Most of us who read education blogs are aware that Penelope Trunk has become a radical unschooler. (For those not familiar with her, she's a business writer who tends toward extreme positions.) What I found interesting about this, and thought might be worth discussing, is how she got there and how it relates to things we've been noticing like the dissatisfaction at the Celebration of Teaching and Learning.
Now, most of us at KTM are not likely unschoolers. We are interested in curriculum (Trunk argues curriculum is stupid) and typically want a rigorous education for our kids. Those of us who are homeschoolers tend toward the classical. So why do I care that a person who tends to extreme positions opted for an extreme educational position? Because she was sent there by the same folks who push Writer's Workshop and Everyday Mathematics -- educational experts!
She starts with the position that the best thing for kids is project-based and individualized instruction, and that research has proven this without a doubt (where have we heard that one before?). One of the people encouraging her to unschool is head of technology and teacher training for New York City public schools, to customize education for her kids.
I think it was AmyP who said, in another thread, that if kids are supposed to be teaching themselves via projects, then why did they need teachers? And this is where unschoolers end up. I think it really is the end game of a lot of the beliefs that feed into constructivism. How big a step is it from "the guide on the side" to "no teacher required?" And if you believe (at some level) that teachers are really glorified babysitters, then how can you feel great about your job?
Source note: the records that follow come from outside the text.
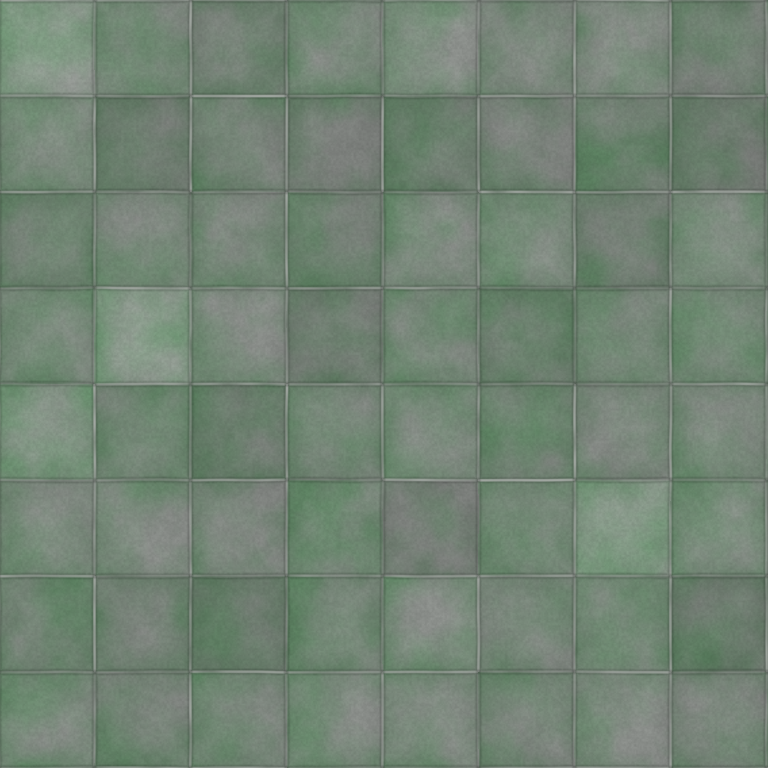
Give the GLSL for this pattern, as a WebGL 2 fragment shader.

```glsl
#version 300 es
precision highp float;
// Square glazed tiles in grey and sage green, eight by eight, with thin pale joints.
// Each tile draws its own tone and cloud offset from a hash; value noise makes
// the green stains and the fine grain, and distance to the joints shades the rims.

#define TILES 8.0
#define JOINT_HALF_WIDTH 0.013
#define RIM_WIDTH 0.042
#define RIM_DARKNESS 0.16
#define TONE_SPREAD 0.13
#define STAIN_CONTRAST 1.25
#define GRAIN 0.055
#define GREY vec3(0.515, 0.530, 0.515)
#define GREEN vec3(0.365, 0.510, 0.385)
#define JOINT_COLOR vec3(0.645, 0.665, 0.645)

uniform vec2 u_resolution;
out vec4 fragColor;

float hash(vec2 p) {
    vec3 q = fract(vec3(p.xyx) * 0.1031);
    q += dot(q, q.yzx + 33.33);
    return fract((q.x + q.y) * q.z);
}

float valueNoise(vec2 p) {
    vec2 cell = floor(p);
    vec2 f = fract(p);
    f = f * f * (3.0 - 2.0 * f);
    float low = mix(hash(cell), hash(cell + vec2(1, 0)), f.x);
    float high = mix(hash(cell + vec2(0, 1)), hash(cell + vec2(1, 1)), f.x);
    return mix(low, high, f.y);
}

float fbm(vec2 p) {
    float sum = 0.0;
    float amplitude = 0.533;
    for (int i = 0; i < 4; i++) {
        sum += amplitude * valueNoise(p);
        p = p * 2.03 + 17.3;
        amplitude *= 0.5;
    }
    return sum;
}

// Cloudy glaze of one tile; local runs from 0 to 1 across it
vec3 glaze(vec2 tile, vec2 local) {
    vec2 offset = 60.0 * vec2(hash(tile + 11.0), hash(tile + 47.0));
    float cloud = fbm(local * 2.3 + offset) - 0.5;
    vec2 centered = local - 0.5;
    float border = smoothstep(0.2, 0.52, max(abs(centered.x), abs(centered.y)));

    // Green gathers at the border, mostly to the left
    float green = 0.37 + STAIN_CONTRAST * cloud + 0.16 * border - 0.22 * centered.x;
    green += 0.32 * (hash(tile + 83.0) - 0.5);
    vec3 color = mix(GREY, GREEN, clamp(green, 0.0, 1.0));

    // A few tiles stand out lighter than the rest
    float tone = hash(tile + 29.0);
    float light = 1.0 + TONE_SPREAD * (tone - 0.5) + 0.10 * smoothstep(0.86, 0.98, tone);
    light += 0.10 * (fbm(local * 3.5 + offset + 25.0) - 0.5);
    light -= 0.05 * border;
    return color * light;
}

// Pale strength of one joint segment, with wear along its length
float jointStrength(vec2 segment, float along) {
    float strength = mix(0.35, 1.0, hash(segment));
    return strength * (0.75 + 0.5 * (valueNoise(vec2(along * 5.0, segment.x + segment.y * 7.0)) - 0.5));
}

void main() {
    vec2 p = gl_FragCoord.xy / u_resolution * TILES;
    vec2 pixel = TILES / u_resolution;
    p.x += 0.014;

    // Slight wobble keeps the joints from being perfectly straight
    vec2 wobble = vec2(valueNoise(p.yx * 3.0), valueNoise(p * 3.0 + 40.0)) - 0.5;
    vec2 q = p + 0.008 * wobble;
    vec2 tile = floor(q);
    vec2 local = q - tile;
    vec2 line = round(q);
    vec2 gap = abs(q - line);

    vec3 color = glaze(tile, local);

    // Grain at two fine scales
    float grain = 0.6 * valueNoise(p * 38.0) + 0.4 * valueNoise(p * 71.0 + 9.0) - 0.5;
    color *= 1.0 + 2.0 * GRAIN * grain;

    // Dark rims beside the joints
    vec2 rim = 1.0 - smoothstep(vec2(JOINT_HALF_WIDTH), vec2(RIM_WIDTH) + 0.5 * pixel, gap);
    color *= 1.0 - RIM_DARKNESS * max(rim.x, rim.y);

    // Pale joints, softened over about a pixel
    vec2 blur = 0.6 * pixel + 0.004;
    vec2 joint = 1.0 - smoothstep(JOINT_HALF_WIDTH - blur, JOINT_HALF_WIDTH + blur, gap);
    joint.x *= jointStrength(vec2(line.x, tile.y) + 130.0, p.y);
    joint.y *= jointStrength(vec2(tile.x, line.y) + 210.0, p.x);
    color = mix(color, JOINT_COLOR, clamp(max(joint.x, joint.y), 0.0, 1.0));

    // Small dark notches where joints cross
    float crossing = 1.0 - smoothstep(0.01, 0.04, length(gap));
    color *= 1.0 - 0.18 * crossing;

    fragColor = vec4(color, 1.0);
}
```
Lest someone misunderstand me, I am NOT saying teachers are just babysitting. But in a purely constructivist classroom, where everything is student led, how necessary is the teacher? How much students learn in that classroom is a question for another day!